Red-banded Hairstreak (Calycopis cecrops)
The Red-banded Hairstreak is a species of medium-size butterflies known for their uncomplicated, simple coloration, and are found in selected regions in the United States. In some parts, they are seen around the year within their range, while in the others, between April and October.
Description and Identification
The mature larva has a dull gray-brown color with a thin olive green line running across the middle of the body. The body is segmented, with each segment bearing a faint, dark dot on both the ends.
The chrysalis is light brown with dark irregular spots all over. The upper part tends to be thinner than the thick and segmented lower part.
Sexual Dimorphism: Not present
Color and Appearance: When the wings are open, the upperside displays a light brown coloration while the hindwings gradually turn blue. When the wings are closed, the underside exhibits a grayish brown hue with a white postmedian line on each of the wings edged with bright reddish orange. They also have two tail-like growths on the hindwings.
Average wingspan: 0.9–1.25 inches (23–32 mm)
Flight pattern: Fast, yet erratic
Laid singly on the backside of fallen leaves, close to the host plants
|Distribution||Southeastern United States|
|Habitat||Forest edges, densely-vegetated fields, coastal hammocks|
|Lifespan of adults||Unknown|
|Host plants||Prefers fallen leaves of sumac species, but also other trees|

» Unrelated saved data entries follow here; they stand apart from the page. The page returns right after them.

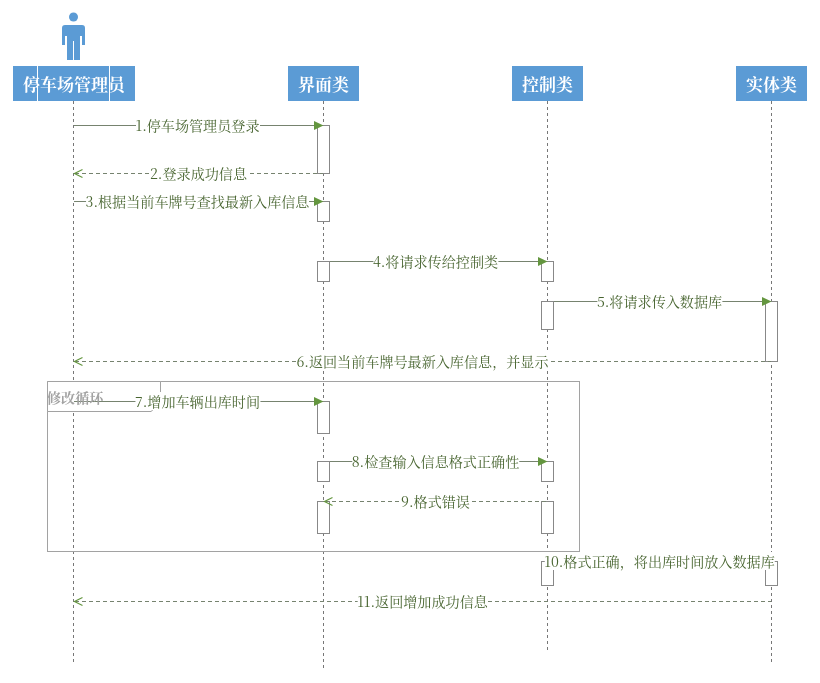
<!DOCTYPE html>
<html lang="zh-CN">
<head>
<meta charset="utf-8">
<title>停车场出库时序图</title>
<style>
:root {
  --paper: #fff;
  --head: #5b9bd5;
  --message: #47642f;
  --arrow: #64963f;
  --line: #76836f;
  --life: #777;
  --bar: #888;
  --frame: #a2a2a2;
}
* { box-sizing: border-box; margin: 0; }
html, body { width: 820px; height: 683px; overflow: hidden; background: var(--paper); }
.diagram {
  position: relative; width: 820px; height: 683px; overflow: hidden;
  font-family: "Noto Serif CJK SC", "Noto Serif", serif;
}
.connections { position: absolute; inset: 0; display: block; }
.lifelines { stroke: var(--life); stroke-dasharray: 3 3; }
.activations { fill: var(--paper); stroke: var(--bar); }
.frame { fill: none; stroke: var(--frame); }
.frame .tab { fill: var(--paper); }
.calls { stroke: var(--line); }
.replies { stroke: var(--line); stroke-dasharray: 4 3; }
.call-tips { fill: var(--arrow); }
.reply-tips { fill: none; stroke: var(--arrow); stroke-width: 1.2; }
.actor { fill: var(--head); }
.participant {
  position: absolute; top: 66px; height: 35px;
  display: flex; align-items: center; justify-content: center;
  background: var(--head); color: var(--paper);
  font-size: 17px; font-weight: 700; line-height: 1; white-space: nowrap;
}
.manager { left: 13px; width: 122px; }
.manager::before {
  content: ""; position: absolute; left: 24px; right: 25px; top: 0; bottom: 0;
  border: solid var(--paper); border-width: 0 1px;
}
.boundary { left: 288px; width: 71px; }
.control { left: 512px; width: 71px; }
.entity { left: 736px; width: 71px; }
.message {
  position: absolute; left: var(--x); top: var(--y);
  transform: translate(-50%, -9px);
  height: 18px; background: var(--paper); color: var(--message);
  font-size: 14.1px; line-height: 19px; white-space: nowrap;
}
.loop-name {
  position: absolute; left: 47px; top: 388px;
  color: var(--frame); font-size: 14.1px; font-weight: 700; line-height: 19px; white-space: nowrap;
}
</style>
</head>
<body>
<main class="diagram">
  <svg class="connections" width="820" height="683" viewBox="0 0 820 683" aria-hidden="true">
    <defs>
      <path id="call-tip" d="M0 0L-9.5-4.5V4.5Z"/>
      <path id="reply-tip" d="M9-4L1 0L9 4"/>
    </defs>
    <g class="actor">
      <circle cx="73.5" cy="17" r="4.5"/>
      <path d="M65 25H82Q85 25 85 28V45H82V36H80V60H67V36H65V45H62V28Q62 25 65 25Z"/>
      <path d="M73.5 41V60" stroke="#fff"/>
    </g>
    <g class="lifelines">
      <path d="M73.5 101V662"/>
      <path d="M323.5 101V670"/>
      <path d="M547.5 101V652"/>
      <path d="M771.5 101V662"/>
    </g>
    <g class="frame">
      <rect x="47.5" y="381.5" width="532" height="170"/>
      <path class="tab" d="M47.5 381.5H160.5V403L151 411.5H47.5Z"/>
    </g>
    <g class="activations">
      <rect x="317.5" y="125.5" width="12" height="48"/>
      <rect x="317.5" y="201.5" width="12" height="20"/>
      <rect x="317.5" y="261.5" width="12" height="20"/>
      <rect x="317.5" y="401.5" width="12" height="32"/>
      <rect x="317.5" y="461.5" width="12" height="20"/>
      <rect x="317.5" y="501.5" width="12" height="32"/>
      <rect x="541.5" y="261.5" width="12" height="20"/>
      <rect x="541.5" y="301.5" width="12" height="28"/>
      <rect x="541.5" y="461.5" width="12" height="20"/>
      <rect x="541.5" y="501.5" width="12" height="32"/>
      <rect x="541.5" y="561.5" width="12" height="24"/>
      <rect x="765.5" y="301.5" width="12" height="60"/>
      <rect x="765.5" y="561.5" width="12" height="24"/>
    </g>
    <g class="calls">
      <path d="M74 125.5H316"/>
      <path d="M74 201.5H316"/>
      <path d="M330 261.5H540"/>
      <path d="M554 301.5H764"/>
      <path d="M74 401.5H316"/>
      <path d="M330 461.5H540"/>
    </g>
    <g class="replies">
      <path d="M75 173.5H323"/>
      <path d="M75 361.5H771"/>
      <path d="M325 501.5H547"/>
      <path d="M75 601.5H771"/>
    </g>
    <g class="call-tips">
      <use href="#call-tip" x="323.5" y="125.5"/>
      <use href="#call-tip" x="323.5" y="201.5"/>
      <use href="#call-tip" x="547.5" y="261.5"/>
      <use href="#call-tip" x="771.5" y="301.5"/>
      <use href="#call-tip" x="323.5" y="401.5"/>
      <use href="#call-tip" x="547.5" y="461.5"/>
    </g>
    <g class="reply-tips">
      <use href="#reply-tip" x="73.5" y="173.5"/>
      <use href="#reply-tip" x="73.5" y="361.5"/>
      <use href="#reply-tip" x="323.5" y="501.5"/>
      <use href="#reply-tip" x="73.5" y="601.5"/>
    </g>
  </svg>

  <div class="participant manager">停车场管理员</div>
  <div class="participant boundary">界面类</div>
  <div class="participant control">控制类</div>
  <div class="participant entity">实体类</div>

  <p class="loop-name">修改循环</p>

  <p class="message" style="--x:197.5px;--y:125px">1.停车场管理员登录</p>
  <p class="message" style="--x:198.5px;--y:173px">2.登录成功信息</p>
  <p class="message" style="--x:197.5px;--y:201px">3.根据当前车牌号查找最新入库信息</p>
  <p class="message" style="--x:435.5px;--y:261px">4.将请求传给控制类</p>
  <p class="message" style="--x:659.5px;--y:301px">5.将请求传入数据库</p>
  <p class="message" style="--x:422.5px;--y:361px">6.返回当前车牌号最新入库信息，并显示</p>
  <p class="message" style="--x:197.5px;--y:401px">7.增加车辆出库时间</p>
  <p class="message" style="--x:435.5px;--y:461px">8.检查输入信息格式正确性</p>
  <p class="message" style="--x:435.5px;--y:501px">9.格式错误</p>
  <p class="message" style="--x:659.5px;--y:561px">10.格式正确，将出库时间放入数据库</p>
  <p class="message" style="--x:422.5px;--y:601px">11.返回增加成功信息</p>
</main>
</body>
</html>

|Adult diet||Flower nectar|
Did You Know?
- The caterpillar of the species is often confused for brown slugs.